Pictures paired with source code:
= Beginning of Section =

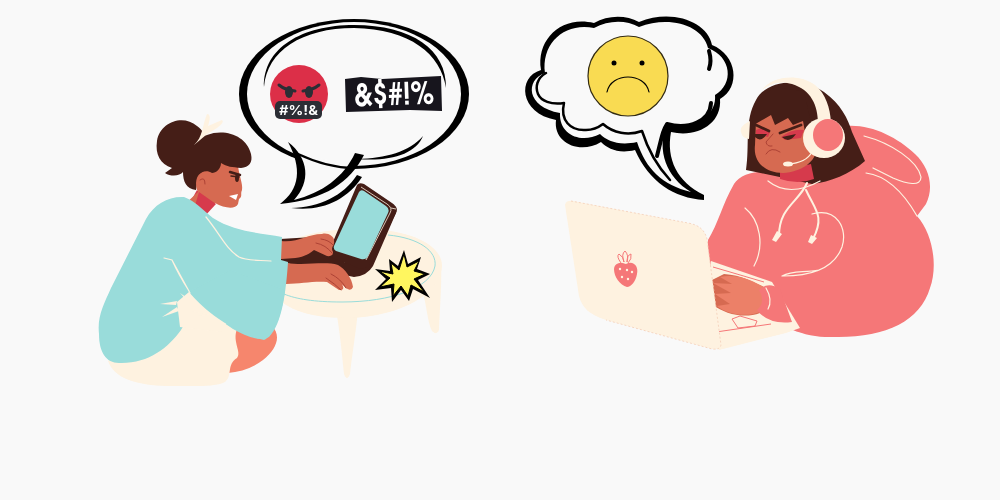
<!DOCTYPE html>
<html lang="en">
<head>
<meta charset="utf-8">
<title>Online argument</title>
<style>
:root{--paper:#f9f9f9;--ink:#000;--cream:#fef2e0;--aqua:#99dcda;--hair:#451e17;--skin:#d66a51;--skin-light:#f6866d;--blush:#d63a4c;--coral:#f57778;--red:#dc2f48;--charcoal:#2c2e35;--yellow:#f9db52;--burst:#fff65f}
html,body{margin:0;width:1000px;height:500px;overflow:hidden;background:var(--paper)}
svg{display:block}
.paper{fill:var(--paper)}.ink{fill:var(--ink)}.cream{fill:var(--cream)}.aqua{fill:var(--aqua)}.hair{fill:var(--hair)}.skin{fill:var(--skin)}.skin-light{fill:var(--skin-light)}.blush{fill:var(--blush)}.coral{fill:var(--coral)}.red{fill:var(--red)}.charcoal{fill:var(--charcoal)}.yellow{fill:var(--yellow)}
.line{fill:none;stroke:var(--ink);stroke-linecap:round;stroke-linejoin:round}
.seam{fill:none;stroke:var(--cream);stroke-width:1.2;stroke-linecap:round}
.crease{fill:none;stroke:#ad4235;stroke-width:1;stroke-linecap:round}
.feature{fill:none;stroke:var(--hair);stroke-linecap:round}
.trace{fill:none;stroke:var(--coral);stroke-width:1;stroke-linejoin:round}
.curse{font:700 13px Inter,"Open Sans",sans-serif;fill:#fff;text-anchor:middle}
.scrawl{font:700 31px "TeX Gyre Adventor",Lato,sans-serif;fill:#fff;text-anchor:middle}
</style>
</head>
<body>
<svg width="1000" height="500" viewBox="0 0 1000 500" role="img" aria-label="Two people at laptops, one sending insults and one feeling hurt">

<g id="insult-bubble">
  <ellipse class="ink" cx="354" cy="94" rx="115" ry="75"/>
  <ellipse class="paper" cx="354" cy="94" rx="107" ry="72"/>
  <path class="ink" d="M264 87C263 48 302 25 354 25C412 25 447 50 446 88C441 54 410 29 354 28C302 28 267 51 264 87Z"/>
  <path class="paper" d="M291 146C303 164 304 184 285 203C321 198 345 182 360 155L350 164L300 155Z"/>
  <path class="line" stroke-width="2" d="M298 154C315 162 335 168 354 168"/>
  <path class="ink" d="M288 142C309 158 311 182 294 200C322 193 344 177 355 153L364 155C350 182 325 200 280 204C300 189 302 168 288 142Z"/>
  <path class="ink" d="M357 159C386 158 409 152 423 136C416 154 390 162 357 159Z"/>
  <path class="ink" d="M291 208C320 207 343 196 357 175L362 177C347 200 322 212 291 208Z"/>
</g>

<g id="angry-face">
  <circle class="red" cx="299" cy="94" r="29"/>
  <path class="line" style="stroke:var(--charcoal)" stroke-width="3" d="M279 85Q285 90 295 91M319 85Q313 90 303 91"/>
  <ellipse class="charcoal" cx="289" cy="92" rx="4" ry="6"/>
  <ellipse class="charcoal" cx="309" cy="92" rx="4" ry="6"/>
  <rect class="charcoal" x="275" y="101" width="47" height="18" rx="5"/>
  <text class="curse" x="298.5" y="115" textLength="39" lengthAdjust="spacingAndGlyphs">#%!&amp;</text>
</g>

<g id="curse-label">
  <path fill="#17151d" d="M345 79L361 77L382 79L441 76L442 111L410 110L346 112Z"/>
  <text class="scrawl" x="394" y="105" textLength="80" lengthAdjust="spacingAndGlyphs" transform="rotate(-2 394 94)">&amp;$#!%</text>
</g>

<g id="sad-bubble">
  <path class="ink" d="M541 70C536 39 562 15 594 23C608 15 626 15 639 22C672 8 708 22 712 45C737 55 741 87 720 99C722 124 697 138 671 132C666 159 677 182 704 195L704 200C674 198 649 182 635 150C619 154 608 149 601 142C580 155 553 143 556 120C519 113 517 77 541 70Z"/>
  <path class="paper" d="M545 73C541 43 565 22 594 28C609 20 626 20 639 27C669 15 703 25 708 48C732 57 734 84 715 95C717 116 694 129 666 124C657 151 666 177 691 192C662 185 646 169 637 142C619 146 607 141 600 134C581 144 559 135 560 113C526 107 525 80 545 73Z"/>
  <path class="line" stroke-width="2.5" d="M546 73C537 78 535 87 538 94C541 101 551 105 564 103C560 120 570 131 586 130C594 130 599 127 603 124C613 133 628 136 642 131C648 150 656 165 670 180"/>
  <path class="line" stroke-width="4" d="M657 156C662 136 663 130 667 124C689 130 710 121 711 103M709 51Q712 61 709 69"/>
</g>

<g id="sad-face">
  <circle class="yellow" cx="628" cy="76" r="40" stroke="#332b12" stroke-width="1.2"/>
  <circle class="ink" cx="614" cy="63" r="2.5"/>
  <circle class="ink" cx="642" cy="63" r="2.5"/>
  <path class="line" stroke-width="1.2" d="M607 92C611 72 645 72 649 92"/>
</g>

<g id="table">
  <path class="cream" d="M336 310C340 332 342 355 344 374Q347 382 350 374C352 355 356 332 358 310ZM422 290C427 305 427 321 432 331Q437 336 439 330C440 305 442 283 441 260Z"/>
  <path class="cream" d="M270 252C292 234 334 227 371 229C412 231 442 245 442 266C440 296 396 318 345 318C306 318 282 307 270 291Z"/>
  <path fill="none" stroke="var(--aqua)" d="M388 235C419 238 437 251 435 266C431 288 391 302 342 302C314 302 296 299 284 294"/>
</g>

<g id="dark-laptop">
  <path class="hair" d="M280 239L330 236L345 263L395 206Q398 208 396 213L373 266Q367 276 354 277L281 262Z"/>
  <path class="hair" d="M357 185Q359 182 364 184L392 203Q398 207 396 213L370 264Q366 270 358 268L327 256Z"/>
  <path fill="none" stroke="var(--cream)" stroke-width=".8" d="M361 187L387 204Q393 208 390 213L366 260M391 208L396 209"/>
  <path class="aqua" d="M359 192Q361 189 364 191L386 206Q390 209 388 213L368 256Q366 260 361 259L336 251Q333 249 334 246Z"/>
</g>

<g id="impact-burst">
  <path class="ink" d="M404 250L408 264L421 257L417 269L430 274L418 280L430 298L413 289L409 301L401 290L392 302L391 288L375 290L386 279L375 269L390 271L389 259L398 266Z"/>
  <path fill="var(--burst)" stroke="var(--ink)" stroke-width="1" d="M404 254L407 267L419 261L414 271L425 274L414 279L424 292L411 285L408 296L401 286L393 296L394 284L380 287L390 278L379 271L393 274L391 263L399 270Z"/>
</g>

<g id="sender">
  <path class="skin-light" d="M236 328L272 326C282 336 276 350 263 360C253 368 240 372 228 373Z"/>
  <path class="cream" d="M108 361C115 381 143 386 172 386C195 386 216 387 225 382C233 376 226 365 237 358C242 352 232 342 237 329L228 314L180 290Z"/>
  <path class="skin" d="M281 241C298 243 307 234 322 234C328 232 335 237 334 241C335 246 330 247 333 252Q333 257 327 256L314 250C303 259 294 258 281 259ZM286 263C306 266 324 261 338 265C345 269 352 278 353 287Q351 292 346 288L337 280C345 285 345 291 339 290L327 282C312 281 301 284 286 284Z"/>
  <path class="crease" d="M316 243Q326 245 332 253M321 239Q329 240 333 245M331 274Q341 279 346 288M326 278Q335 284 341 290"/>
  <path class="blush" d="M197 190L211 200L205 219L187 208Z"/>
  <path class="skin" d="M196 176C204 164 221 158 238 166C239 175 243 184 242 190C240 194 243 196 239 199L238 204C235 210 224 208 215 203L205 215L184 205L198 192Z"/>
  <path class="blush" d="M199 192L216 204L204 217L194 209Z"/>
  <path class="aqua" d="M184 197C195 201 203 210 213 218C235 232 260 233 282 237L281 260L288 262C286 292 282 324 269 337C260 342 245 336 233 329L180 293C192 304 188 318 181 330C168 348 148 364 119 363C106 363 99 352 99 334C97 316 104 304 111 288L146 219C154 204 169 196 184 197Z"/>
  <path class="cream" d="M177 302L189 292L228 320L222 332L180 327Z"/>
  <path class="aqua" d="M189 292C206 313 237 334 264 340C274 335 282 314 285 290L230 270Z"/>
  <path class="seam" d="M206 217C220 234 226 249 239 257C247 261 258 260 271 261M164 258L172 260L190 293M172 260C176 269 182 280 189 291"/>
  <path class="cream" d="M160 304L177 301L176 305ZM162 317L177 307L179 311ZM192 311L209 315L194 316Z"/>
  <path class="hair" d="M196 190C186 189 183 181 183 172C180 176 171 177 165 173L172 168C160 164 155 154 157 141C160 122 183 114 197 126C205 132 204 137 207 135C225 128 247 136 251 154C253 163 249 167 241 168C232 167 227 167 221 163C221 169 216 173 212 173C207 170 201 171 198 177Z"/>
  <path class="cream" d="M194 145C203 137 202 126 207 114C211 114 210 120 208 126L222 120Q225 122 217 128L206 135Z"/>
  <path class="skin" d="M197 190C194 180 198 172 205 172C211 173 211 184 206 190Z"/>
  <path class="crease" d="M200 180Q205 176 205 184"/>
  <path class="feature" stroke-width="2.5" d="M230 172L240 175"/>
  <ellipse class="hair" cx="237" cy="178" rx="2" ry="4"/>
  <path class="feature" stroke-width="1.5" d="M231 176L239 177"/>
  <path fill="#fff" d="M229 196L238 194L236 200Z"/>
</g>

<g id="receiver">
  <path class="coral" d="M846 126C871 124 897 137 915 154C930 168 934 188 926 204L917 216C933 234 938 266 930 288C920 322 884 338 834 337C803 338 777 326 759 306L771 288L706 268L708 240C718 224 722 205 734 184C741 172 763 169 779 174L835 178Z"/>
  <path class="seam" d="M866 173C889 176 905 195 917 216M864 136C891 143 918 161 921 177C921 187 907 184 893 178L873 168M745 208C760 220 765 246 754 266M812 214C837 207 848 229 842 247C834 269 811 276 783 276M782 276C793 270 803 273 819 270"/>
  <path class="hair" d="M756 100C766 80 802 76 824 92C841 104 848 119 852 132L865 161C850 174 830 182 812 184L775 176L746 170C750 145 744 121 756 100Z"/>
  <path class="blush" d="M780 171L811 164L814 179Q798 185 780 179Z"/>
  <path class="skin" d="M756 120L771 108L806 107L817 146C817 162 801 172 783 173C764 173 753 161 755 145Z"/>
  <path class="hair" d="M752 126L756 101L775 87L804 91L812 127L805 132L803 121L793 125L788 118L775 125L771 115Z"/>
  <path class="blush" d="M756 130Q765 125 770 132L768 137L756 134ZM781 137Q793 128 804 130L801 138L785 140Z"/>
  <path class="feature" stroke-width="2.8" d="M756 125L769 131M780 133L801 125"/>
  <path class="hair" d="M755 134L767 134Q761 143 755 137ZM782 137L796 134Q789 144 782 137Z"/>
  <path class="crease" d="M773 134L766 142Q767 147 772 146M766 154Q771 146 780 152"/>
  <path class="cream" d="M762 90C773 75 800 74 815 85C826 94 830 108 831 122L818 124C818 105 811 90 792 84C780 80 770 84 762 90ZM750 121Q739 126 741 132Q742 138 749 139Z"/>
  <ellipse class="cream" cx="824" cy="138" rx="21" ry="20"/>
  <ellipse class="coral" cx="828" cy="135" rx="15" ry="16"/>
  <path class="seam" stroke-width="2" d="M812 152Q806 163 788 164"/>
  <ellipse class="cream" cx="788" cy="164" rx="5" ry="2.5"/>
  <path class="seam" d="M768 181Q789 198 820 181"/>
  <path class="seam" style="stroke-width:2" d="M807 183C799 202 779 207 779 236M806 190C815 210 825 216 813 239"/>
  <path class="cream" d="M777 231L782 234L776 242L772 240ZM811 235L817 238L812 244L808 242Z"/>
</g>

<g id="cream-laptop">
  <path class="cream" d="M711 261L772 282L800 328L786 333L719 350L700 330Z"/>
  <path class="trace" d="M713 267L764 282M716 332L771 324M732 319L740 316L757 321L755 326L738 328Z"/>
  <path class="skin" d="M712 280L724 274C742 275 752 282 764 287L760 313C744 319 725 314 713 305Z"/>
  <path fill="#ec8068" d="M720 277C740 273 756 283 766 288L762 311C748 318 728 315 717 306L730 304L715 294L731 293L713 283L732 284Z"/>
  <path class="coral" d="M759 290Q768 281 780 289L792 322Q768 325 757 310Q766 302 759 290Z"/>
  <path class="seam" d="M766 288Q773 300 768 309"/>
  <path class="cream" d="M565 205Q566 200 573 201L688 223C700 225 705 231 707 239L721 345Q720 350 712 349L606 320C590 315 582 308 579 296Z"/>
  <path fill="none" stroke="#f4cfb8" stroke-width=".8" stroke-dasharray="2 2" d="M571 201L688 223C700 225 705 231 707 239L721 345Q720 350 712 349L606 320"/>
  <g id="strawberry-sticker">
    <path class="coral" d="M614 269C615 261 623 263 626 264C633 260 639 266 637 274C636 281 631 287 627 287C620 285 614 277 614 269Z"/>
    <path class="trace" d="M621 263Q616 256 619 254Q624 257 624 262Q621 254 625 251Q629 255 627 262Q627 255 631 254Q632 259 628 263"/>
    <g class="cream"><circle cx="620" cy="269" r="1.2"/><circle cx="627" cy="270" r="1.2"/><circle cx="632" cy="272" r="1.2"/><circle cx="622" cy="277" r="1.2"/><circle cx="628" cy="279" r="1.2"/></g>
  </g>
</g>
</svg>
</body>
</html>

= End of Section =

** To do **
Look above for the line with "125L769 131M780 133L801" and the line with "263Q616 256 619", and reproduce exactly those two lines plus every line between, nothing more.

** Task output **
  <path class="feature" stroke-width="2.8" d="M756 125L769 131M780 133L801 125"/>
  <path class="hair" d="M755 134L767 134Q761 143 755 137ZM782 137L796 134Q789 144 782 137Z"/>
  <path class="crease" d="M773 134L766 142Q767 147 772 146M766 154Q771 146 780 152"/>
  <path class="cream" d="M762 90C773 75 800 74 815 85C826 94 830 108 831 122L818 124C818 105 811 90 792 84C780 80 770 84 762 90ZM750 121Q739 126 741 132Q742 138 749 139Z"/>
  <ellipse class="cream" cx="824" cy="138" rx="21" ry="20"/>
  <ellipse class="coral" cx="828" cy="135" rx="15" ry="16"/>
  <path class="seam" stroke-width="2" d="M812 152Q806 163 788 164"/>
  <ellipse class="cream" cx="788" cy="164" rx="5" ry="2.5"/>
  <path class="seam" d="M768 181Q789 198 820 181"/>
  <path class="seam" style="stroke-width:2" d="M807 183C799 202 779 207 779 236M806 190C815 210 825 216 813 239"/>
  <path class="cream" d="M777 231L782 234L776 242L772 240ZM811 235L817 238L812 244L808 242Z"/>
</g>

<g id="cream-laptop">
  <path class="cream" d="M711 261L772 282L800 328L786 333L719 350L700 330Z"/>
  <path class="trace" d="M713 267L764 282M716 332L771 324M732 319L740 316L757 321L755 326L738 328Z"/>
  <path class="skin" d="M712 280L724 274C742 275 752 282 764 287L760 313C744 319 725 314 713 305Z"/>
  <path fill="#ec8068" d="M720 277C740 273 756 283 766 288L762 311C748 318 728 315 717 306L730 304L715 294L731 293L713 283L732 284Z"/>
  <path class="coral" d="M759 290Q768 281 780 289L792 322Q768 325 757 310Q766 302 759 290Z"/>
  <path class="seam" d="M766 288Q773 300 768 309"/>
  <path class="cream" d="M565 205Q566 200 573 201L688 223C700 225 705 231 707 239L721 345Q720 350 712 349L606 320C590 315 582 308 579 296Z"/>
  <path fill="none" stroke="#f4cfb8" stroke-width=".8" stroke-dasharray="2 2" d="M571 201L688 223C700 225 705 231 707 239L721 345Q720 350 712 349L606 320"/>
  <g id="strawberry-sticker">
    <path class="coral" d="M614 269C615 261 623 263 626 264C633 260 639 266 637 274C636 281 631 287 627 287C620 285 614 277 614 269Z"/>
    <path class="trace" d="M621 263Q616 256 619 254Q624 257 624 262Q621 254 625 251Q629 255 627 262Q627 255 631 254Q632 259 628 263"/>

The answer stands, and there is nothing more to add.